EXERCISE DETAILS
The expected output is the complete listing, unchanged.

ENTRIES SUPPLIED
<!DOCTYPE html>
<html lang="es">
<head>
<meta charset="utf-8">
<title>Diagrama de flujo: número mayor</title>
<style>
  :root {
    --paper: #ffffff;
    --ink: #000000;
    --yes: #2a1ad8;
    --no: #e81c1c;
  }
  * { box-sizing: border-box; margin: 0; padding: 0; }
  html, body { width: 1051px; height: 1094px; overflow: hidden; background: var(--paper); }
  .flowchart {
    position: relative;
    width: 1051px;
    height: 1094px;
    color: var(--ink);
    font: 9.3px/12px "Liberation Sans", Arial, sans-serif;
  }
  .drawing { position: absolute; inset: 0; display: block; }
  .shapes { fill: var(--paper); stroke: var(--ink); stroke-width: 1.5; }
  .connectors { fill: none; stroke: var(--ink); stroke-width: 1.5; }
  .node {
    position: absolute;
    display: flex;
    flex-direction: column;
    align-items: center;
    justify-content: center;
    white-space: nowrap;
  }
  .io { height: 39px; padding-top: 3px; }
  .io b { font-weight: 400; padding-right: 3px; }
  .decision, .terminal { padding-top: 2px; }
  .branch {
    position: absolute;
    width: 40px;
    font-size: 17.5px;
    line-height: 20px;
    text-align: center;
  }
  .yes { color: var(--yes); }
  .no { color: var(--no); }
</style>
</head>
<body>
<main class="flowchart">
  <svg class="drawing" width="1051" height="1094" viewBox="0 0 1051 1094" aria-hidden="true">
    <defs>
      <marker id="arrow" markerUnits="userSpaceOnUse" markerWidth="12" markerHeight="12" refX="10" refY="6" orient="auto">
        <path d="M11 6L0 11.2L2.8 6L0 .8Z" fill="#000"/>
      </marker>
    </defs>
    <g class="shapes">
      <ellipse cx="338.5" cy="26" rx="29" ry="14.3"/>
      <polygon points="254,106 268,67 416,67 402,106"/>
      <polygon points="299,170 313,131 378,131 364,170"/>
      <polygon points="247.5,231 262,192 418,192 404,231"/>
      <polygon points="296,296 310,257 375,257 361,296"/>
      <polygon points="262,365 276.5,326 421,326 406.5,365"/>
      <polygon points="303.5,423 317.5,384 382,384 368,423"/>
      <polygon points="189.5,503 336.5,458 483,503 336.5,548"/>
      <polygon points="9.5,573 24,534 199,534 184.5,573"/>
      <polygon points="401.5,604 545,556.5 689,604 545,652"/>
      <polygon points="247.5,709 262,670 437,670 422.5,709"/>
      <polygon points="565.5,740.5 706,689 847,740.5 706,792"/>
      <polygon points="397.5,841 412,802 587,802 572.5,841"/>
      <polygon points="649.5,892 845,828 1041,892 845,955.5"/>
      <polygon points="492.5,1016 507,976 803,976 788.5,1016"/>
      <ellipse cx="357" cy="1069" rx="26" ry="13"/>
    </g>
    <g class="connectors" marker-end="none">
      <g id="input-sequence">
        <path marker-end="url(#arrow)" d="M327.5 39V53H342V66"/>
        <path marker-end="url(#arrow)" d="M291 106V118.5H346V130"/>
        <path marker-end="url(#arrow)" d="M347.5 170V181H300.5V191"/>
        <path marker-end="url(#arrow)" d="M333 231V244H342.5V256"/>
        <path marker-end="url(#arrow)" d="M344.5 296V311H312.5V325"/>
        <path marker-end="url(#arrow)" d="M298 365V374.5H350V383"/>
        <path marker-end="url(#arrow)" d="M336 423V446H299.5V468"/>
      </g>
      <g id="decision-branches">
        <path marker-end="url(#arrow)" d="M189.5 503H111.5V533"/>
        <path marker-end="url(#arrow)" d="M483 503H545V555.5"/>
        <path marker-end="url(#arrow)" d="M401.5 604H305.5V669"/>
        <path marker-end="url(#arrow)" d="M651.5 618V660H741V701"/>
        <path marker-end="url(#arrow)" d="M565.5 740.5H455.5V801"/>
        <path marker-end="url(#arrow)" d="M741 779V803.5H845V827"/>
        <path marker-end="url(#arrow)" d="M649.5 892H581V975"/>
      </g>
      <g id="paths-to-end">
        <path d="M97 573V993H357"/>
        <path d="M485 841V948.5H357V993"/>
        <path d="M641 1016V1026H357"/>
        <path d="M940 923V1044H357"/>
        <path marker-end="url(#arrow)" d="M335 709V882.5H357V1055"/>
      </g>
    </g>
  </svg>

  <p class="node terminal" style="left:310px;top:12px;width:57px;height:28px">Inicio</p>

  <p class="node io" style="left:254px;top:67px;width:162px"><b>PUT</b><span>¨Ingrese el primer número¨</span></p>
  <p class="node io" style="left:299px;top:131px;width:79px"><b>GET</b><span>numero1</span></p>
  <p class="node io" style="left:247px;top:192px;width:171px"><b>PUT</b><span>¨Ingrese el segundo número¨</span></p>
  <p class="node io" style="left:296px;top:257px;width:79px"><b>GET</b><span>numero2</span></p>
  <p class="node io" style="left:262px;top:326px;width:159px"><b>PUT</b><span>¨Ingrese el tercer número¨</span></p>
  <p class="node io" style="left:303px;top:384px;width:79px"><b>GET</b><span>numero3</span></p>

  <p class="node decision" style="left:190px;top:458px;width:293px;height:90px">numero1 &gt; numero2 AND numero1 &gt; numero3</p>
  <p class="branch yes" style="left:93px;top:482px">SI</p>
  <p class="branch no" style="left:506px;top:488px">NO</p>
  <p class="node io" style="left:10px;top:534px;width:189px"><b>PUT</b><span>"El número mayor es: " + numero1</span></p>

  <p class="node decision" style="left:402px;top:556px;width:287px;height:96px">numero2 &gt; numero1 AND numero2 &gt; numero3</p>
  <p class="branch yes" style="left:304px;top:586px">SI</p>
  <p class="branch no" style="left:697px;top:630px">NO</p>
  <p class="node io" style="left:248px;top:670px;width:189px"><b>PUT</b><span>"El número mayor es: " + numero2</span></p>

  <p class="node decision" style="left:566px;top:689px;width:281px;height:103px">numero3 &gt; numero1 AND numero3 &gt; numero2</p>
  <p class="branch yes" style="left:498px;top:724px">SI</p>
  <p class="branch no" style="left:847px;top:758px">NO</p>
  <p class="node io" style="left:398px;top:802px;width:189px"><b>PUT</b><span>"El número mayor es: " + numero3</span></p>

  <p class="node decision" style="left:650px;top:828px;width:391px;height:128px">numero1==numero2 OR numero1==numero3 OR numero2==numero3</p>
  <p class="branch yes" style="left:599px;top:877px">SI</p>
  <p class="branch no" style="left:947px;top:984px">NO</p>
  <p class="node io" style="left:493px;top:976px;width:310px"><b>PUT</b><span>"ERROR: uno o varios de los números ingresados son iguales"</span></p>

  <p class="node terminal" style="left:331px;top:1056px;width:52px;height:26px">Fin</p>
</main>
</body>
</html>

RESULT OF THE TASK
<!DOCTYPE html>
<html lang="es">
<head>
<meta charset="utf-8">
<title>Diagrama de flujo: número mayor</title>
<style>
  :root {
    --paper: #ffffff;
    --ink: #000000;
    --yes: #2a1ad8;
    --no: #e81c1c;
  }
  * { box-sizing: border-box; margin: 0; padding: 0; }
  html, body { width: 1051px; height: 1094px; overflow: hidden; background: var(--paper); }
  .flowchart {
    position: relative;
    width: 1051px;
    height: 1094px;
    color: var(--ink);
    font: 9.3px/12px "Liberation Sans", Arial, sans-serif;
  }
  .drawing { position: absolute; inset: 0; display: block; }
  .shapes { fill: var(--paper); stroke: var(--ink); stroke-width: 1.5; }
  .connectors { fill: none; stroke: var(--ink); stroke-width: 1.5; }
  .node {
    position: absolute;
    display: flex;
    flex-direction: column;
    align-items: center;
    justify-content: center;
    white-space: nowrap;
  }
  .io { height: 39px; padding-top: 3px; }
  .io b { font-weight: 400; padding-right: 3px; }
  .decision, .terminal { padding-top: 2px; }
  .branch {
    position: absolute;
    width: 40px;
    font-size: 17.5px;
    line-height: 20px;
    text-align: center;
  }
  .yes { color: var(--yes); }
  .no { color: var(--no); }
</style>
</head>
<body>
<main class="flowchart">
  <svg class="drawing" width="1051" height="1094" viewBox="0 0 1051 1094" aria-hidden="true">
    <defs>
      <marker id="arrow" markerUnits="userSpaceOnUse" markerWidth="12" markerHeight="12" refX="10" refY="6" orient="auto">
        <path d="M11 6L0 11.2L2.8 6L0 .8Z" fill="#000"/>
      </marker>
    </defs>
    <g class="shapes">
      <ellipse cx="338.5" cy="26" rx="29" ry="14.3"/>
      <polygon points="254,106 268,67 416,67 402,106"/>
      <polygon points="299,170 313,131 378,131 364,170"/>
      <polygon points="247.5,231 262,192 418,192 404,231"/>
      <polygon points="296,296 310,257 375,257 361,296"/>
      <polygon points="262,365 276.5,326 421,326 406.5,365"/>
      <polygon points="303.5,423 317.5,384 382,384 368,423"/>
      <polygon points="189.5,503 336.5,458 483,503 336.5,548"/>
      <polygon points="9.5,573 24,534 199,534 184.5,573"/>
      <polygon points="401.5,604 545,556.5 689,604 545,652"/>
      <polygon points="247.5,709 262,670 437,670 422.5,709"/>
      <polygon points="565.5,740.5 706,689 847,740.5 706,792"/>
      <polygon points="397.5,841 412,802 587,802 572.5,841"/>
      <polygon points="649.5,892 845,828 1041,892 845,955.5"/>
      <polygon points="492.5,1016 507,976 803,976 788.5,1016"/>
      <ellipse cx="357" cy="1069" rx="26" ry="13"/>
    </g>
    <g class="connectors" marker-end="none">
      <g id="input-sequence">
        <path marker-end="url(#arrow)" d="M327.5 39V53H342V66"/>
        <path marker-end="url(#arrow)" d="M291 106V118.5H346V130"/>
        <path marker-end="url(#arrow)" d="M347.5 170V181H300.5V191"/>
        <path marker-end="url(#arrow)" d="M333 231V244H342.5V256"/>
        <path marker-end="url(#arrow)" d="M344.5 296V311H312.5V325"/>
        <path marker-end="url(#arrow)" d="M298 365V374.5H350V383"/>
        <path marker-end="url(#arrow)" d="M336 423V446H299.5V468"/>
      </g>
      <g id="decision-branches">
        <path marker-end="url(#arrow)" d="M189.5 503H111.5V533"/>
        <path marker-end="url(#arrow)" d="M483 503H545V555.5"/>
        <path marker-end="url(#arrow)" d="M401.5 604H305.5V669"/>
        <path marker-end="url(#arrow)" d="M651.5 618V660H741V701"/>
        <path marker-end="url(#arrow)" d="M565.5 740.5H455.5V801"/>
        <path marker-end="url(#arrow)" d="M741 779V803.5H845V827"/>
        <path marker-end="url(#arrow)" d="M649.5 892H581V975"/>
      </g>
      <g id="paths-to-end">
        <path d="M97 573V993H357"/>
        <path d="M485 841V948.5H357V993"/>
        <path d="M641 1016V1026H357"/>
        <path d="M940 923V1044H357"/>
        <path marker-end="url(#arrow)" d="M335 709V882.5H357V1055"/>
      </g>
    </g>
  </svg>

  <p class="node terminal" style="left:310px;top:12px;width:57px;height:28px">Inicio</p>

  <p class="node io" style="left:254px;top:67px;width:162px"><b>PUT</b><span>¨Ingrese el primer número¨</span></p>
  <p class="node io" style="left:299px;top:131px;width:79px"><b>GET</b><span>numero1</span></p>
  <p class="node io" style="left:247px;top:192px;width:171px"><b>PUT</b><span>¨Ingrese el segundo número¨</span></p>
  <p class="node io" style="left:296px;top:257px;width:79px"><b>GET</b><span>numero2</span></p>
  <p class="node io" style="left:262px;top:326px;width:159px"><b>PUT</b><span>¨Ingrese el tercer número¨</span></p>
  <p class="node io" style="left:303px;top:384px;width:79px"><b>GET</b><span>numero3</span></p>

  <p class="node decision" style="left:190px;top:458px;width:293px;height:90px">numero1 &gt; numero2 AND numero1 &gt; numero3</p>
  <p class="branch yes" style="left:93px;top:482px">SI</p>
  <p class="branch no" style="left:506px;top:488px">NO</p>
  <p class="node io" style="left:10px;top:534px;width:189px"><b>PUT</b><span>"El número mayor es: " + numero1</span></p>

  <p class="node decision" style="left:402px;top:556px;width:287px;height:96px">numero2 &gt; numero1 AND numero2 &gt; numero3</p>
  <p class="branch yes" style="left:304px;top:586px">SI</p>
  <p class="branch no" style="left:697px;top:630px">NO</p>
  <p class="node io" style="left:248px;top:670px;width:189px"><b>PUT</b><span>"El número mayor es: " + numero2</span></p>

  <p class="node decision" style="left:566px;top:689px;width:281px;height:103px">numero3 &gt; numero1 AND numero3 &gt; numero2</p>
  <p class="branch yes" style="left:498px;top:724px">SI</p>
  <p class="branch no" style="left:847px;top:758px">NO</p>
  <p class="node io" style="left:398px;top:802px;width:189px"><b>PUT</b><span>"El número mayor es: " + numero3</span></p>

  <p class="node decision" style="left:650px;top:828px;width:391px;height:128px">numero1==numero2 OR numero1==numero3 OR numero2==numero3</p>
  <p class="branch yes" style="left:599px;top:877px">SI</p>
  <p class="branch no" style="left:947px;top:984px">NO</p>
  <p class="node io" style="left:493px;top:976px;width:310px"><b>PUT</b><span>"ERROR: uno o varios de los números ingresados son iguales"</span></p>

  <p class="node terminal" style="left:331px;top:1056px;width:52px;height:26px">Fin</p>
</main>
</body>
</html>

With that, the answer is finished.